Plain-text document sources:
┌────────

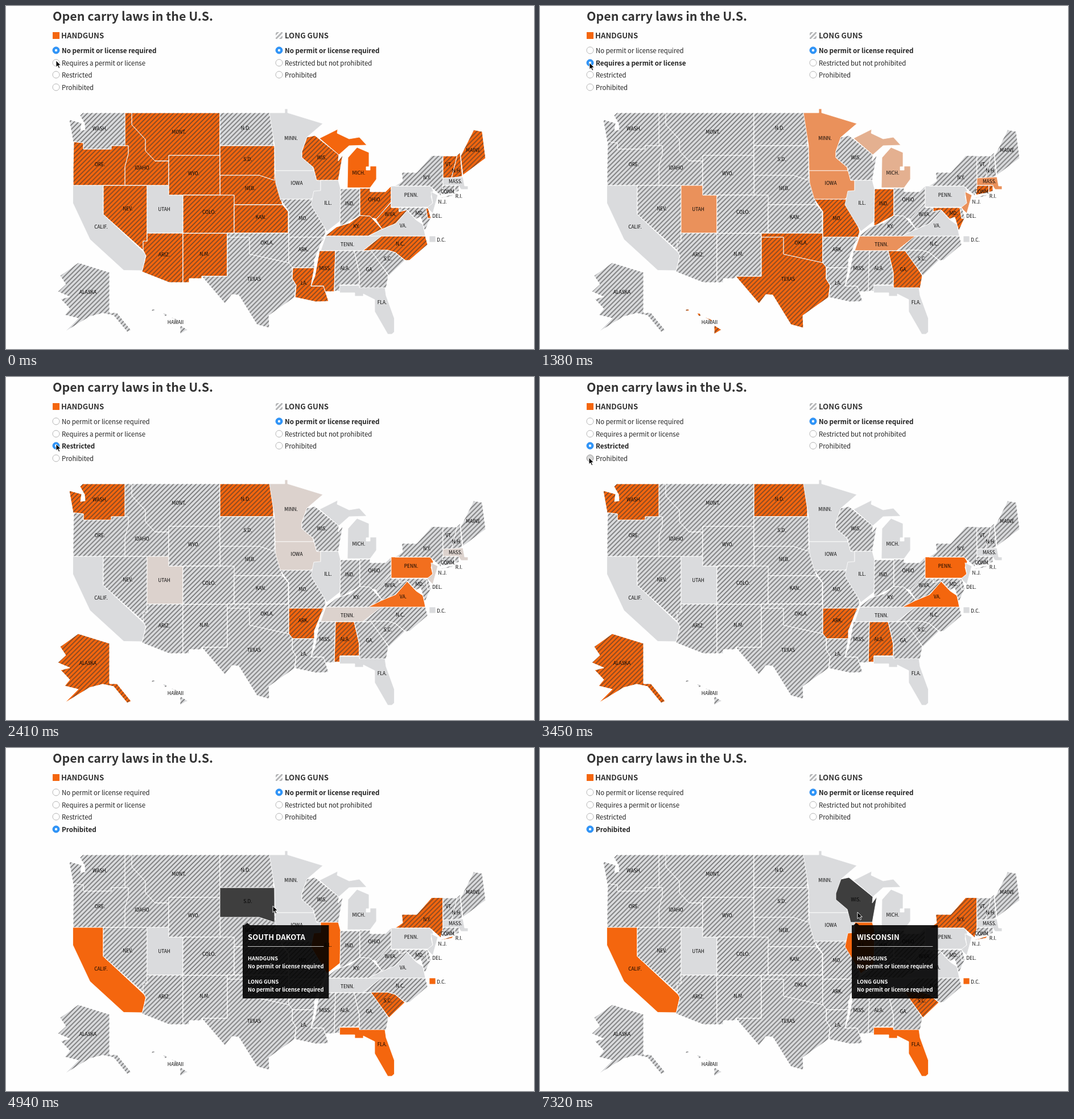
Recreate the animation shown at these times as an HTML page. Size 928 by 604 pixels, loop 8 s.

```html
<!DOCTYPE html>
<html lang="en">
<head>
<meta charset="utf-8">
<title>Open carry laws in the U.S.</title>
<style>
html, body { margin: 0; width: 100%; height: 100%; overflow: hidden; background: #fefefe; }
svg { display: block; width: 928px; height: 604px; font-family: "Noto Sans CJK JP", "Noto Sans CJK SC", "Noto Sans CJK", "Open Sans", sans-serif; fill: #222; }
.title { font-size: 21.4px; font-weight: 700; fill: #333; }
.head { font-size: 13.2px; font-weight: 700; fill: #333; }
.opt { font-size: 11.4px; }
.on { font-size: 11.6px; font-weight: 700; }
.tag { font-size: 8.3px; text-anchor: middle; fill: #000; }
.tip { font-size: 9.3px; font-weight: 700; fill: #fff; }
.name { font-size: 13.1px; }
.edge { stroke: #fff; stroke-width: .8; stroke-linejoin: round; }
</style>
</head>
<body>
<svg id="stage" viewBox="0 0 928 604">
  <defs>
    <pattern id="hatch" width="7.96" height="7.96" viewBox="0 0 8 8" patternUnits="userSpaceOnUse" patternTransform="translate(5.6 0)">
      <path d="M-2 2l4-4M0 8l8-8M6 10l4-4" stroke="#333" stroke-opacity=".62" stroke-width="1.7"/>
    </pattern>
    <clipPath id="chip"><path d="M474 46h12v12h-12z"/></clipPath>
  </defs>
  <text class="title" x="82" y="26">Open carry laws in the U.S.</text>
  <rect x="82" y="46" width="12" height="12" fill="#f4660e"/>
  <path clip-path="url(#chip)" d="M470 54l12-12M472 60l16-16M478 62l12-12" stroke="#b5b6b8" stroke-width="3"/>
  <text class="head" x="97" y="57">HANDGUNS</text>
  <text class="head" x="490" y="57">LONG GUNS</text>
  <g id="form"></g>
  <g id="map"></g>
  <g id="tags"></g>
  <g id="tip">
    <path id="box" fill="#000" fill-opacity=".9"/>
    <path id="rule" stroke="#fff" stroke-opacity=".75"/>
    <text class="tip name" x="9" y="26"></text>
    <text class="tip" x="9" y="62">HANDGUNS</text>
    <text class="tip" x="9" y="76"></text>
    <text class="tip" x="9" y="103">LONG GUNS</text>
    <text class="tip" x="9" y="117"></text>
  </g>
  <path id="cursor" d="M0 0v11.6l2.7-2.5 2 4.5 2-.9-2-4.3h3.6z" fill="#000" stroke="#fff" stroke-width=".9"/>
</svg>
<script>
const LOOP = 8000, STEP = 146, FADE = 800;
const GRAY = [218, 219, 221], ORANGE = [244, 102, 14], DARK = '#3e3e3e';
const HAND = ['No permit or license required', 'Requires a permit or license', 'Restricted', 'Prohibited'];
const LONG = [HAND[0], 'Restricted but not prohibited', HAND[3]];
const $ = id => document.getElementById(id);
const clamp = (v, lo, hi) => Math.min(hi, Math.max(lo, v));

function add(parent, tag, attrs, text) {
  const el = document.createElementNS('http://www.w3.org/2000/svg', tag);
  for (const k in attrs) el.setAttribute(k, attrs[k]);
  if (text) el.textContent = text;
  return parent.appendChild(el);
}

function radio(x, row, label) {
  const y = Math.round(78.2 + 21.5 * row);
  const ring = add($('form'), 'circle', { cx: x, cy: y, r: 6 });
  const dot = add($('form'), 'circle', { cx: x, cy: y, r: 2.2, fill: '#fff' });
  const text = add($('form'), 'text', { x: x + 10, y: y + 4.5 }, label);
  return (on, pressed) => {
    ring.setAttribute('fill', on ? '#2f95f8' : pressed ? '#d6d6d6' : '#fff');
    ring.setAttribute('stroke', on ? '#2f8df0' : pressed ? '#999' : '#b4b4b4');
    dot.setAttribute('visibility', on ? 'visible' : 'hidden');
    text.setAttribute('class', on ? 'on' : 'opt');
  };
}
const radios = HAND.map((s, i) => radio(88, i, s));
LONG.forEach((s, i) => radio(480, i, s)(i === 0, false));

// Label, its centre, handgun group, outline. Later states cover the rough edges of earlier ones.
const states = {};
function state(label, x, y, group, outline, hatched) {
  const d = `M${outline}z`;
  const base = add($('map'), 'path', { d, class: 'edge' });
  const lines = hatched && add($('map'), 'path', { d, class: 'edge', fill: 'url(#hatch)' });
  add($('tags'), 'text', { class: 'tag', x, y: y + 3 }, label);
  states[label] = { base, lines, group };
}
const striped = (...a) => state(...a, true);
const plain = (...a) => state(...a, false);

striped('MONT.', 304, 222, 0, '215,188H376V273H215');
striped('IDAHO', 239, 285, 0, '205,188H221V209L245,235V255L262,273H286V316H205');
striped('WASH.', 165, 216, 2, '135,188H209V256H121L111,200 133,206 131,219 139,218 138,207 130,193');
striped('ORE.', 165, 279, 0, '119,239L136,241V252H185V246H215V260L209,283V316H118V284');
plain('CALIF.', 167, 389, 3, '117.5,316H171V367L246,437 240,466 207,465.5 147.5,411 117.5,347');
striped('NEV.', 214, 357, 0, '171,316H248V430H241L171,367');
plain('UTAH', 278, 358, 1, '248,316H311V400H248');
striped('ARIZ.', 278, 438, 0, '248,400H311V487H287L239,468 246,440 241,430V414H248');
striped('N.M.', 349, 437, 0, '311,400H389V476H344V480H322V487H311');
striped('NEB.', 429, 321, 0, '376,290H472L486,350H376');
striped('WYO.', 330, 295, 0, '286,263H376V333H286');
striped('COLO.', 357, 363, 0, '311,333H401V400H311');
striped('N.D.', 421, 215, 2, '376,188H470V246H376');
striped('S.D.', 425, 270, 0, '376,246H472V307L445,298H376');
striped('KAN.', 448, 372, 0, '401,350H486L496,362V400H401');
striped('TEXAS', 436, 481, 1, '389,400H503V480L510,492 507,513 462,545 463,567 441,561 409,509 397,508 385,524 344,476H389');
striped('OKLA.', 459, 417, 1, '389,400H497V452L428,437V407H389');
plain('MINN.', 501, 233, 1, '463,188H490V181H495V188L557,207 529,231 541,290H473L472,246');
striped('MO.', 522, 374, 1, '482,340H545L562,397 557,414H497V362');
plain('IOWA', 511, 312, 1, '473,290H541L553,308V325L536,340H482L474,312');
striped('ARK.', 523, 429, 2, '497,407H558L542,447V461H504L497,452');
striped('LA.', 524, 488, 0, '504,461H542L536,493H558L567,520 545,521 508,513 510,492 503,480');
striped('WIS.', 555, 267, 0, '529,231L543,228 585,262 584,273 592,262 584,307H546L540,284 520,267V256');
plain('MICH.', 620, 294, 0, '551,233L583,217 582,224 603,234 621,231 634,245 603,246 585,262zM600,320L601,267 617,249 638,258V283H633V289H640V282H651V305L640,320');
plain('ILL.', 566, 347, 3, '553,307H584L588,322V378L564,397 536,350 541,326 553,325');
striped('IND.', 604, 348, 1, '588,322H622V369L587,388');
striped('OHIO', 647, 341, 0, '622,321H640V327H667L677,317V345L651,375 622,369');
plain('TENN.', 600, 420, 1, '553,431L562,405H660L627,431');
striped('KY.', 616, 388, 0, '561,405L581,389 604,382 622,369 640,370 661,393 637,405');
striped('MISS.', 561, 462, 0, '551,431H579L577,503H561L558,493H536L543,475');
striped('ALA.', 596, 462, 2, '579,431H612L621,470V491H587V502H577');
striped('GA.', 639, 464, 1, '612,431H644L672,475 668,497H621V470');
plain('FLA.', 661, 522, 3, '586.5,492H621V496H666L668,510 682.5,550V574L678,578H671L648,538V517L628,507V511H613V505H586.5');
striped('N.C.', 693, 419, 0, '627,431L660,405H737L741,420 709,448H702L684,434 650,430');
striped('S.C.', 671, 445, 3, '641,430H671L684,434 701,448 673,475');
plain('VA.', 698, 387, 2, '637,405L661,393 705,360 721,377 733,385 737,405');
striped('W.VA.', 676, 367, 0, '650,376L677,346V355H691V362L714,356 705,360 685,383 661,393');
plain('PENN.', 712, 333, 2, '677,317H746L751,325 747,335 750,347 742,354H677');
striped('N.Y.', 740, 302, 3, '695.5,293H722L748,263.5H768V318L764,334 745,317H684L697,308zM760,339L786,331 784,335');
striped('VT.', 778, 279, 0, '768,264H793L783,303H768');
striped('N.H.', 792, 290, 0, '793,263L798,258 802,300 783,303');
striped('MAINE', 821, 254, 0, '799,264L822,218 837,221 843,268 803,298');
plain('MASS.', 790, 309, 1, '768,303L803,301 806,317H812V323H800L795,316H768');
striped('CONN.', 777, 327, 1, '768,316H789V328L766,333');
striped('R.I.', 796, 335, 1, '789,316H796V326L789,328');
plain('N.J.', 767, 345, 1, '747,327L759,333 750,365 740,355 750,347');
striped('MD.', 727, 365, 1, '691,355H738L746,374 736,396 729,372 720,375 705,359 691,362');
striped('DEL.', 758, 370, 0, '738,356H742L747,374H741');
plain('D.C.', 765, 412, 3, '744,405h11v11h-11');
striped('ALASKA', 144, 504, 2, '127,452L182,469V540H195L220,571 213,574 189,545 170,541 147,547 103,574 127,550 103,544 112,533 96,516 112,512 91,503 105,490 95,475');
striped('HAWAII', 298, 557, 1, '256,534h6v3h-6zM276,541h5l2,5h-4zM288,547l13,5 3,5zM306,562l13,8-13,8');

// Times of the choices, cursor stops and hovered states
const picks = [-FADE, 800, 1820, 3750], press = 3450;
const stops = [
  [500, 87, 100], [1820, 88, 118], [2560, 86, 142], [3750, 89, 141], [4790, 460, 274],
  [4940, 469, 278], [5830, 487, 281], [6870, 524, 285], [7320, 558, 289]
];
const hovers = [
  { at: 4790, key: 'S.D.', name: 'SOUTH DAKOTA', hand: HAND[0], long: LONG[0] },
  { at: 5680, key: 'MINN.', name: 'MINNESOTA', hand: HAND[1], long: LONG[2] },
  { at: 7170, key: 'WIS.', name: 'WISCONSIN', hand: HAND[0], long: LONG[0] }
];
const ease = u => u < .5 ? 4 * u ** 3 : 1 - 4 * (1 - u) ** 3;
const mix = p => `rgb(${GRAY.map((c, i) => Math.round(c + (ORANGE[i] - c) * p))})`;
const tipText = $('tip').querySelectorAll('text');

function showTip(hover) {
  $('tip').setAttribute('visibility', hover ? 'visible' : 'hidden');
  if (!hover) return;
  [hover.name, 'HANDGUNS', hover.hand, 'LONG GUNS', hover.long].forEach((s, i) => { tipText[i].textContent = s; });
  const wide = Math.max(...[...tipText].map(el => el.getComputedTextLength()));
  const b = states[hover.key].base.getBBox();
  $('tip').setAttribute('transform', `translate(${b.x + b.width / 2 - 8} ${b.y + b.height + 5})`);
  $('box').setAttribute('d', `M0 0h3l5-4 5 4H${wide + 18}v129H0z`);
  $('rule').setAttribute('d', `M9 37.5h${wide}`);
}

// Each move takes two steps and ends at its stop.
function cursorAt(t) {
  return stops.reduce(([x, y], [at, sx, sy]) => {
    const f = clamp(Math.floor((t - at) / STEP) + 2, 0, 2) / 2;
    return [x + (sx - x) * f, y + (sy - y) * f];
  }, [88, 96]);
}

function draw(t) {
  const pick = picks.filter(s => s <= t).length - 1;
  const held = Math.floor((t - picks[pick]) / STEP) * STEP;
  const p = pick ? ease(clamp(held / FADE, 0, 1)) : 1;
  const hover = hovers.filter(h => h.at <= t).pop();

  radios.forEach((set, i) => set(i === pick, i === 3 && t >= press));
  for (const id in states) {
    const { base, lines, group } = states[id];
    const lit = hover && hover.key === id;
    const now = lines ? 1 : p;
    const level = group === pick ? now : group === pick - 1 ? 1 - now : 0;
    base.setAttribute('fill', lit ? DARK : mix(level));
    if (lines) lines.setAttribute('visibility', lit ? 'hidden' : 'visible');
  }
  showTip(hover);
  $('cursor').setAttribute('transform', `translate(${cursorAt(t)})`);
}

const start = performance.now();
function tick(now) {
  draw(Math.max(0, now - start) % LOOP);
  requestAnimationFrame(tick);
}
draw(0);
requestAnimationFrame(tick);
</script>
</body>
</html>
```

└────────

**Work task**
Look through the entries for lines containing the word "path" and return each one.

**Task response**
      <path d="M-2 2l4-4M0 8l8-8M6 10l4-4" stroke="#333" stroke-opacity=".62" stroke-width="1.7"/>
    <clipPath id="chip"><path d="M474 46h12v12h-12z"/></clipPath>
  <path clip-path="url(#chip)" d="M470 54l12-12M472 60l16-16M478 62l12-12" stroke="#b5b6b8" stroke-width="3"/>
    <path id="box" fill="#000" fill-opacity=".9"/>
    <path id="rule" stroke="#fff" stroke-opacity=".75"/>
  <path id="cursor" d="M0 0v11.6l2.7-2.5 2 4.5 2-.9-2-4.3h3.6z" fill="#000" stroke="#fff" stroke-width=".9"/>
  const base = add($('map'), 'path', { d, class: 'edge' });
  const lines = hatched && add($('map'), 'path', { d, class: 'edge', fill: 'url(#hatch)' });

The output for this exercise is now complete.